------ RECORDS FOR PROCESSING ------
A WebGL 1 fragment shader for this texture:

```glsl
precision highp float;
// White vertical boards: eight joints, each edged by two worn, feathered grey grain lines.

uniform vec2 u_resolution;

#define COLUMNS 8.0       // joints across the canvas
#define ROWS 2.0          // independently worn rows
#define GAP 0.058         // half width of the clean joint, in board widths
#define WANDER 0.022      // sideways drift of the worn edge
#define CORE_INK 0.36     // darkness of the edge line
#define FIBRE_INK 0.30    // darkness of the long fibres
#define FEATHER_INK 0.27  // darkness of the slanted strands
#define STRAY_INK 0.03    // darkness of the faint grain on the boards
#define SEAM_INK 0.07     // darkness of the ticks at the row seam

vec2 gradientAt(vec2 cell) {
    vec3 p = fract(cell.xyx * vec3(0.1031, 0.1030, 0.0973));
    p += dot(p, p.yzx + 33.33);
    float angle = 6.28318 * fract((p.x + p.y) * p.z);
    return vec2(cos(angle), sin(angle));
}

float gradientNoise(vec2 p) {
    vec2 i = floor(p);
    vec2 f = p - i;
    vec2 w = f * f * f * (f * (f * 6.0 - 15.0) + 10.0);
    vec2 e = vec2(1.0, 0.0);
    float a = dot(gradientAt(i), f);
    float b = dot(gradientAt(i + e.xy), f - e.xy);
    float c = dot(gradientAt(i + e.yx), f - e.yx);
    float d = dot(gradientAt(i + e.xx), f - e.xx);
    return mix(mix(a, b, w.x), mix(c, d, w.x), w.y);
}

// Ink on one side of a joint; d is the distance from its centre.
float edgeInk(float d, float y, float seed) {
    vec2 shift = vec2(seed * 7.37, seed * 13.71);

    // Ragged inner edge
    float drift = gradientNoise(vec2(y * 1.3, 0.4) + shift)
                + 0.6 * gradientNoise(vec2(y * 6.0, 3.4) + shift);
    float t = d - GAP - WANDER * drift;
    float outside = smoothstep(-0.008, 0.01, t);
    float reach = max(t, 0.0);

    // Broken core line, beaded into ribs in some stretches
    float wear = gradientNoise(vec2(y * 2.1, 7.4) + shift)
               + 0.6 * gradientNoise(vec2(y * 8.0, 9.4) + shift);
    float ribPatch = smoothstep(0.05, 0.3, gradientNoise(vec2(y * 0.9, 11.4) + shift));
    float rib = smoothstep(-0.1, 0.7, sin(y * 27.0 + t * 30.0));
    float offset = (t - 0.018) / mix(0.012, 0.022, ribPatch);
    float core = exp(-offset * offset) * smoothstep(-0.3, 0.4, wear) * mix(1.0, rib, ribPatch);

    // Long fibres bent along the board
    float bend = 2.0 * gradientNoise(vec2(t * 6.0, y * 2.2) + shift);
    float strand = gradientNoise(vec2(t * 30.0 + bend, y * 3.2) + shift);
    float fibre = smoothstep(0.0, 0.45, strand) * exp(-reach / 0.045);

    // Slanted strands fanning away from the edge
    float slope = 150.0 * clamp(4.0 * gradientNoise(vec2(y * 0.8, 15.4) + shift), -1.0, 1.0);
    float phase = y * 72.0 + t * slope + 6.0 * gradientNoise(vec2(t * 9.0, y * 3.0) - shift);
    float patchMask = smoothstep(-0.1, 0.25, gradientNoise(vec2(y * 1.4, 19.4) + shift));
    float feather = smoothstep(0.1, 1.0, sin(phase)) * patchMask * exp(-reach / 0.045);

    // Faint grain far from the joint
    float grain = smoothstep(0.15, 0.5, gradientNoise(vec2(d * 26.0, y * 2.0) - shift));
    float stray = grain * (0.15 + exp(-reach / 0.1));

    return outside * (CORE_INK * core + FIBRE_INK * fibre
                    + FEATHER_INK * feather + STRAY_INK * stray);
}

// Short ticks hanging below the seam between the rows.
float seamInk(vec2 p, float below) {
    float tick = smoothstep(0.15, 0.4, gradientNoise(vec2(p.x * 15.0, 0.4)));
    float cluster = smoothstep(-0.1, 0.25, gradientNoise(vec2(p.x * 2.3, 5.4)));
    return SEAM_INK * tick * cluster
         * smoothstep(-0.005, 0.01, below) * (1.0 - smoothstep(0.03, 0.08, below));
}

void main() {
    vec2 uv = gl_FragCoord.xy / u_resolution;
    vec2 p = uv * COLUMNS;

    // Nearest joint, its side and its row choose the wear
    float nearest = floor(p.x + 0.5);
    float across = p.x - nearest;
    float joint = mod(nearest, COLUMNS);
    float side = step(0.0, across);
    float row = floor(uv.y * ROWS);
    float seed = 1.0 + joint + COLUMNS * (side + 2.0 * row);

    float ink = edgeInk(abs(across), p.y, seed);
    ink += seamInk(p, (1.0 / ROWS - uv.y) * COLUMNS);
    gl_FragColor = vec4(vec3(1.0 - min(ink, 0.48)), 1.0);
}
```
------
BRIEF> Reproduce each entry precisely, so that nothing differs from the original.

RESPONSE AREA>
A WebGL 1 fragment shader for this texture:

```glsl
precision highp float;
// White vertical boards: eight joints, each edged by two worn, feathered grey grain lines.

uniform vec2 u_resolution;

#define COLUMNS 8.0       // joints across the canvas
#define ROWS 2.0          // independently worn rows
#define GAP 0.058         // half width of the clean joint, in board widths
#define WANDER 0.022      // sideways drift of the worn edge
#define CORE_INK 0.36     // darkness of the edge line
#define FIBRE_INK 0.30    // darkness of the long fibres
#define FEATHER_INK 0.27  // darkness of the slanted strands
#define STRAY_INK 0.03    // darkness of the faint grain on the boards
#define SEAM_INK 0.07     // darkness of the ticks at the row seam

vec2 gradientAt(vec2 cell) {
    vec3 p = fract(cell.xyx * vec3(0.1031, 0.1030, 0.0973));
    p += dot(p, p.yzx + 33.33);
    float angle = 6.28318 * fract((p.x + p.y) * p.z);
    return vec2(cos(angle), sin(angle));
}

float gradientNoise(vec2 p) {
    vec2 i = floor(p);
    vec2 f = p - i;
    vec2 w = f * f * f * (f * (f * 6.0 - 15.0) + 10.0);
    vec2 e = vec2(1.0, 0.0);
    float a = dot(gradientAt(i), f);
    float b = dot(gradientAt(i + e.xy), f - e.xy);
    float c = dot(gradientAt(i + e.yx), f - e.yx);
    float d = dot(gradientAt(i + e.xx), f - e.xx);
    return mix(mix(a, b, w.x), mix(c, d, w.x), w.y);
}

// Ink on one side of a joint; d is the distance from its centre.
float edgeInk(float d, float y, float seed) {
    vec2 shift = vec2(seed * 7.37, seed * 13.71);

    // Ragged inner edge
    float drift = gradientNoise(vec2(y * 1.3, 0.4) + shift)
                + 0.6 * gradientNoise(vec2(y * 6.0, 3.4) + shift);
    float t = d - GAP - WANDER * drift;
    float outside = smoothstep(-0.008, 0.01, t);
    float reach = max(t, 0.0);

    // Broken core line, beaded into ribs in some stretches
    float wear = gradientNoise(vec2(y * 2.1, 7.4) + shift)
               + 0.6 * gradientNoise(vec2(y * 8.0, 9.4) + shift);
    float ribPatch = smoothstep(0.05, 0.3, gradientNoise(vec2(y * 0.9, 11.4) + shift));
    float rib = smoothstep(-0.1, 0.7, sin(y * 27.0 + t * 30.0));
    float offset = (t - 0.018) / mix(0.012, 0.022, ribPatch);
    float core = exp(-offset * offset) * smoothstep(-0.3, 0.4, wear) * mix(1.0, rib, ribPatch);

    // Long fibres bent along the board
    float bend = 2.0 * gradientNoise(vec2(t * 6.0, y * 2.2) + shift);
    float strand = gradientNoise(vec2(t * 30.0 + bend, y * 3.2) + shift);
    float fibre = smoothstep(0.0, 0.45, strand) * exp(-reach / 0.045);

    // Slanted strands fanning away from the edge
    float slope = 150.0 * clamp(4.0 * gradientNoise(vec2(y * 0.8, 15.4) + shift), -1.0, 1.0);
    float phase = y * 72.0 + t * slope + 6.0 * gradientNoise(vec2(t * 9.0, y * 3.0) - shift);
    float patchMask = smoothstep(-0.1, 0.25, gradientNoise(vec2(y * 1.4, 19.4) + shift));
    float feather = smoothstep(0.1, 1.0, sin(phase)) * patchMask * exp(-reach / 0.045);

    // Faint grain far from the joint
    float grain = smoothstep(0.15, 0.5, gradientNoise(vec2(d * 26.0, y * 2.0) - shift));
    float stray = grain * (0.15 + exp(-reach / 0.1));

    return outside * (CORE_INK * core + FIBRE_INK * fibre
                    + FEATHER_INK * feather + STRAY_INK * stray);
}

// Short ticks hanging below the seam between the rows.
float seamInk(vec2 p, float below) {
    float tick = smoothstep(0.15, 0.4, gradientNoise(vec2(p.x * 15.0, 0.4)));
    float cluster = smoothstep(-0.1, 0.25, gradientNoise(vec2(p.x * 2.3, 5.4)));
    return SEAM_INK * tick * cluster
         * smoothstep(-0.005, 0.01, below) * (1.0 - smoothstep(0.03, 0.08, below));
}

void main() {
    vec2 uv = gl_FragCoord.xy / u_resolution;
    vec2 p = uv * COLUMNS;

    // Nearest joint, its side and its row choose the wear
    float nearest = floor(p.x + 0.5);
    float across = p.x - nearest;
    float joint = mod(nearest, COLUMNS);
    float side = step(0.0, across);
    float row = floor(uv.y * ROWS);
    float seed = 1.0 + joint + COLUMNS * (side + 2.0 * row);

    float ink = edgeInk(abs(across), p.y, seed);
    ink += seamInk(p, (1.0 / ROWS - uv.y) * COLUMNS);
    gl_FragColor = vec4(vec3(1.0 - min(ink, 0.48)), 1.0);
}
```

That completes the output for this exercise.